Date Posted: 5/27/2014 5:28 AM ET
Member Since: 6/30/2008
Posts: 2,609
Back To Top

reading now Blood on the Moon by Luke Short. The book was originally published as Gunman's Chance in 1941. I guess the movie made from the book was called Blood on the Moon so the book title was changed. Old enough to be a classic. If a 'western' can be a classic.

Date Posted: 5/27/2014 7:42 PM ET
Member Since: 9/14/2009
Posts: 611
Back To Top

I'm reading one of Frederick Marryat's classic sea novels called 'The King's Own'.  Somewhat different in style from Patrick O'Brian's Aubrey/Maturin series, but that is to be expected due to when they were written. Marryat's sea novels are excellent! I'll definitely read as many as I can, as it is easy to load them on my Kindle.

Date Posted: 5/28/2014 6:48 AM ET
Member Since: 6/30/2008
Posts: 2,609
Back To Top

I would like to read one of those Marryat books. I think pbs has one available. Marryat seems to have been very prolific. I just got a nice copy of The Cruel Sea by Nicholas Monsarrat. I haven't read it yet but from what I have read about the book it sounds a lot like The Captain by Jan De Hartog which I read many years ago.

A book that made a big impression on me when I was in middle school was Storm Canvas by Armstrong Sperry. It's a sea adventure story set during the American revolution. Of course an even bigger impression was made by Treasure Island.

I have to make a correction. Storm Canvas is not set during the Amer Revolution. It is the War of 1812.



Last Edited on: 6/1/14 10:25 AM ET - Total times edited: 1
Date Posted: 5/28/2014 6:52 PM ET
Member Since: 9/14/2009
Posts: 611
Back To Top

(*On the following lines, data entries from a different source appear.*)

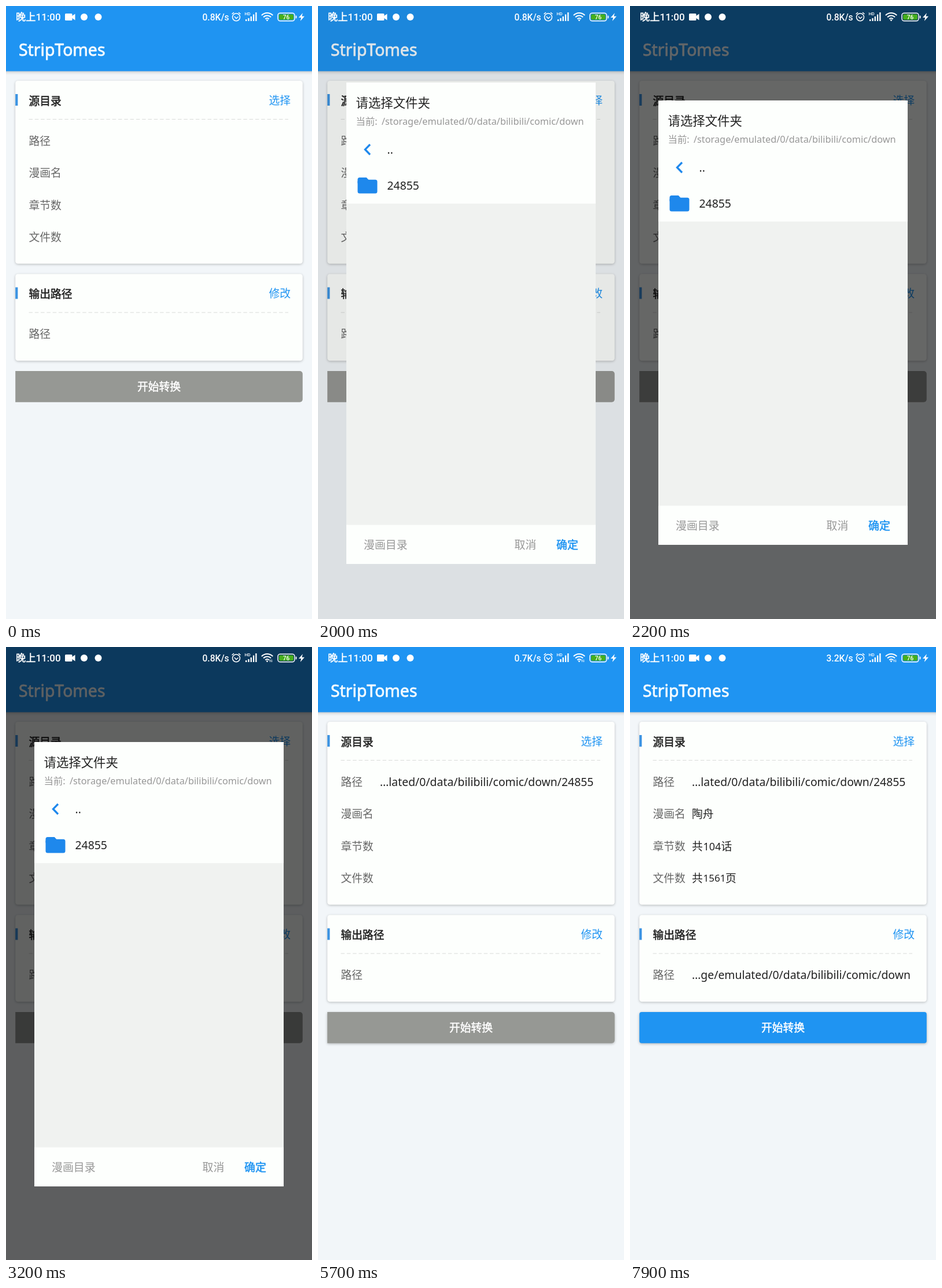
An HTML page with a canvas for the animation above (8 s loop, 529 by 1058 pixels).

```html
<!DOCTYPE html>
<html lang="zh-CN">
<head>
<meta charset="utf-8">
<title>StripTomes</title>
<style>
html, body { margin: 0; width: 100%; height: 100%; overflow: hidden; background: #f2f6f9; }
canvas { display: block; }
</style>
</head>
<body>
<canvas id="stage" width="529" height="1058"></canvas>
<script>
const ctx = document.getElementById('stage').getContext('2d');
const W = 529, H = 1058, LOOP = 8000, STEP = 100;
const LEFT = 16.2, WIDE = 496.6;
const BLUE = '#1f94f2', PAPER = '#fdfffd', INK = '#222', LABEL = '#666', MUTED = '#979797';
const SANS = '"Noto Sans", "Noto Sans CJK SC", "Noto Sans CJK", sans-serif';
const BAR = 'Roboto, "Noto Sans CJK SC", "Noto Sans CJK", sans-serif';
const TAIL = '/0/data/bilibili/comic/down';
const FOLDERS = ['227965', '227969', '227993', '227999', '228006', '228013', '228019', '228023', '228027'];
const SHOW = 2000, ENTER = 4300, CLOSE = 5700, LOADED = 7000;
const MEDIUM = { stroke: 0.55 };
const STATUS = { weight: 500, family: BAR };

// cy is the optical middle of the line; stroke thickens regular glyphs to a medium weight
function text(str, x, cy, size, color, { weight = 400, family = SANS, align = 'left', stroke = 0 } = {}) {
  const y = cy + size * 0.37;
  ctx.font = `${weight} ${size}px ${family}`;
  ctx.textAlign = align;
  ctx.fillStyle = color;
  ctx.fillText(str, x, y);
  if (stroke) {
    ctx.lineWidth = stroke;
    ctx.lineJoin = 'round';
    ctx.strokeStyle = color;
    ctx.strokeText(str, x, y);
  }
}

function rect(x, y, w, h, color) {
  ctx.fillStyle = color;
  ctx.fillRect(x, y, w, h);
}

function round(x, y, w, h, r, color) {
  ctx.beginPath();
  ctx.roundRect(x, y, w, h, r);
  ctx.fillStyle = color;
  ctx.fill();
}

function poly(points, color) {
  ctx.beginPath();
  points.forEach(([x, y]) => ctx.lineTo(x, y));
  ctx.closePath();
  ctx.fillStyle = color;
  ctx.fill();
}

function line(points, width, color) {
  ctx.beginPath();
  points.forEach(([x, y]) => ctx.lineTo(x, y));
  ctx.lineWidth = width;
  ctx.lineJoin = 'miter';
  ctx.strokeStyle = color;
  ctx.stroke();
}

function arc(x, y, r, a, b, width) {
  ctx.beginPath();
  ctx.arc(x, y, r, a, b);
  ctx.lineWidth = width;
  ctx.strokeStyle = '#fff';
  ctx.stroke();
}

function shadowed(blur, dy, alpha, draw) {
  ctx.save();
  ctx.shadowColor = `rgba(0,0,0,${alpha})`;
  ctx.shadowBlur = blur;
  ctx.shadowOffsetY = dy;
  draw();
  ctx.restore();
}

function card(y, h, title, action) {
  shadowed(4, 1.2, 0.24, () => round(LEFT, y, WIDE, h, 4.5, PAPER));
  rect(LEFT, y + 23, 4.2, 20, '#3b93e2');
  text(title, 39.5, y + 35, 18.8, INK, MEDIUM);
  text(action, 454.5, y + 34, 18.8, BLUE);
  ctx.save();
  ctx.setLineDash([6.5, 3.8]);
  line([[39.5, y + 66.5], [488, y + 66.5]], 1.2, '#d9dbd9');
  ctx.restore();
}

function count(num, unit, cy, size, unitX) {
  text('共', 107, cy, 18.8, INK);
  text(num, 126.5, cy, size, INK);
  text(unit, unitX, cy, 18.8, INK);
}

function page(t) {
  const chosen = t >= CLOSE, loaded = t >= LOADED;
  rect(0, 0, W, H, '#f2f6f9');
  shadowed(5, 1.2, 0.22, () => rect(-10, -10, W + 20, 122.5, BLUE));
  text('StripTomes', 22, 75.5, 28.4, '#f4fbff', { stroke: 0.8 });

  card(129, 315.7, '源目录', '选择');
  ['路径', '漫画名', '章节数', '文件数'].forEach((s, i) => text(s, 39.5, 233 + i * 55.4, 18.8, LABEL));
  card(462.5, 149.7, '输出路径', '修改');
  text('路径', 39.5, 566.5, 18.8, LABEL);

  if (chosen) text('…lated' + TAIL + '/24855', 107, 232.5, 19.4, INK);
  if (loaded) {
    text('陶舟', 107, 288.5, 18.8, INK);
    count('104', '话', 344, 18, 157.5);
    count('1561', '页', 399, 17, 165);
    text('…ge/emulated' + TAIL, 107, 566, 19.4, INK);
  }

  const button = () => round(LEFT, 630, WIDE, 53.8, loaded ? 4 : [0, 5, 5, 0], loaded ? BLUE : '#969894');
  if (loaded || (chosen && t < CLOSE + STEP)) shadowed(4, 1.2, 0.28, button);
  else button();
  text('开始转换', 264.5, 657.5, 18.8, '#fff', { ...MEDIUM, align: 'center' });
}

function folder(cy) {
  round(68.5, cy - 14, 17, 12, 3.5, '#1e88ec');
  poly([[80, cy - 14], [83.5, cy - 14], [87.5, cy - 10], [80, cy - 10]], '#1e88ec');
  round(68.5, cy - 10.2, 34, 23.8, 3.5, '#1e88ec');
}

function dialog(t) {
  const k = Math.min(3, Math.floor((t - SHOW) / STEP));
  const top = [132, 158, 163, 164][k], h = k ? 767 : 831;
  const inside = t >= ENTER;
  const rows = inside ? FOLDERS : ['24855'];
  const foot = top + h - 67.5;
  rect(0, 0, W, H, `rgba(0,0,0,${[0.09, 0.455, 0.595, 0.615][k]})`);
  rect(49, top, 431, h, PAPER);
  if (!inside) rect(49, top + 209, 431, foot - top - 209, '#f0f2f0');

  text('请选择文件夹', 65.5, top + 35, 21.4, INK);
  text('当前:', 65.5, top + 67, 16.4, MUTED);
  text(inside ? '…emulated' + TAIL + '/24855' : '/storage/emulated' + TAIL, 110, top + 66.5, 16.3, MUTED);

  line([[90, top + 107], [81.5, top + 115.7], [90, top + 124.5]], 3.3, '#1e88ec');
  text('..', 119.5, top + 115.5, 19.4, INK);
  rows.forEach((name, i) => {
    const cy = top + 178 + i * 62.2;
    folder(cy);
    text(name, 119.5, cy, 19.4, INK);
  });

  text('漫画目录', 79, top + h - 33, 18.9, inside ? INK : MUTED);
  text('取消', 339.5, top + h - 33, 18.9, MUTED);
  text('确定', 412, top + h - 33, 18.9, BLUE, MEDIUM);
}

function status(t) {
  const white = '#fff';
  text('晚上', 17, 19, 17.3, white, MEDIUM);
  text('11:00', 51.5, 19, 17, white, STATUS);
  round(102, 13, 12.5, 12, 1.5, white);
  poly([[113, 18], [119.5, 13.5], [119.5, 24.5], [113, 20]], white);
  round(129, 13, 12, 12, 6, white);
  round(153.5, 13, 12, 12, 6, white);

  const speed = t < 3800 ? '0.8' : t < 7800 ? '0.7' : '3.2';
  text(speed + 'K/s', 339.5, 19, 15.6, white, STATUS);

  // alarm clock
  arc(398, 19.3, 6.5, 0, Math.PI * 2, 1.5);
  line([[394.8, 18], [398, 21.5], [401.5, 18.5]], 1.4, white);
  line([[390.5, 14], [394, 11.2]], 1.5, white);
  line([[402, 11.2], [405.5, 14]], 1.5, white);

  text('HD', 412.5, 13.3, 7.5, white, STATUS);
  [3, 5, 8, 11.5, 15].forEach((h, i) => rect(414 + i * 4.3, 26 - h, 2.3, h, white));

  // wifi, with traffic arrows later on
  const up = -Math.PI / 2;
  [4.5, 9, 13.5].forEach(r => arc(451.5, 25.5, r, up - 0.8, up + 0.8, 2));
  poly([[451.5, 26.5], [449.2, 23.6], [453.8, 23.6]], white);
  if (t >= 3200) {
    poly([[455.2, 23.2], [456.5, 21.5], [457.8, 23.2]], white);
    rect(456.1, 23, 0.9, 3, white);
    poly([[458, 24.4], [459.3, 26.2], [460.6, 24.4]], white);
    rect(458.9, 21.5, 0.9, 3, white);
  }

  // battery
  ctx.beginPath();
  ctx.roundRect(470, 12.2, 29, 13.6, 4);
  ctx.lineWidth = 1.5;
  ctx.strokeStyle = white;
  ctx.stroke();
  round(472, 14.2, 25, 9.6, 2, '#45ae1c');
  text('76', 484.5, 19, 10, white, { ...STATUS, align: 'center' });
  round(500.7, 16.5, 1.8, 5, 1, white);
  poly([[513, 12], [506, 20], [510.3, 20], [508.8, 26], [516, 17.7], [511.4, 17.7]], white);
}

function frame(now) {
  const t = Math.floor((now % LOOP) / STEP) * STEP;
  page(t);
  if (t >= SHOW && t < CLOSE) dialog(t);
  status(t);
  requestAnimationFrame(frame);
}
requestAnimationFrame(frame);
</script>
</body>
</html>
```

Thanks for the tip on Nicholas Monsarrat. I just ordered a copy of 'Cruel Sea' from PBS. Though I can't explain why, I collect books about U-Boats, so I thought 'Cruel Sea' would be interesting to read. Needless to say, one of my favorite movies is Das Boot!  Also, I'd never heard of Jan De Hartog, so I put 'The Captain' on my TBR list as I located a copy at one of my local libraries. No library near me has 'Storm Canvas' though. Darn. Thanks again for putting me onto some new sea stories Charles.

Date Posted: 5/28/2014 8:52 PM ET
Member Since: 6/30/2008
Posts: 2,609
Back To Top

golly. you have gotten a lot done this afternoon. Speaking of submarines, what was that movie that had Clark Gable and Burt Lancaster in a submarine?

I think De Hartog's best known book is probably The Peaceable Kingdom. This is a book about the Quakers in America.



Last Edited on: 5/28/14 8:56 PM ET - Total times edited: 1
Date Posted: 5/29/2014 11:54 AM ET
Member Since: 9/14/2009
Posts: 611
Back To Top

I believe the movie is 'Run Silent, Run Deep' (1958). It is interesting to note DeHartog was a Quaker himself. I admire the Quaker ethos of working for the good of others that purportedly runs throughout the novel; however, being an Atheist, I try to bypass literature with strong religious theme as I find I have little patience for it. If I like his sea novel, I'll certainly try other of his works.



Last Edited on: 5/30/14 7:15 PM ET - Total times edited: 1
Page: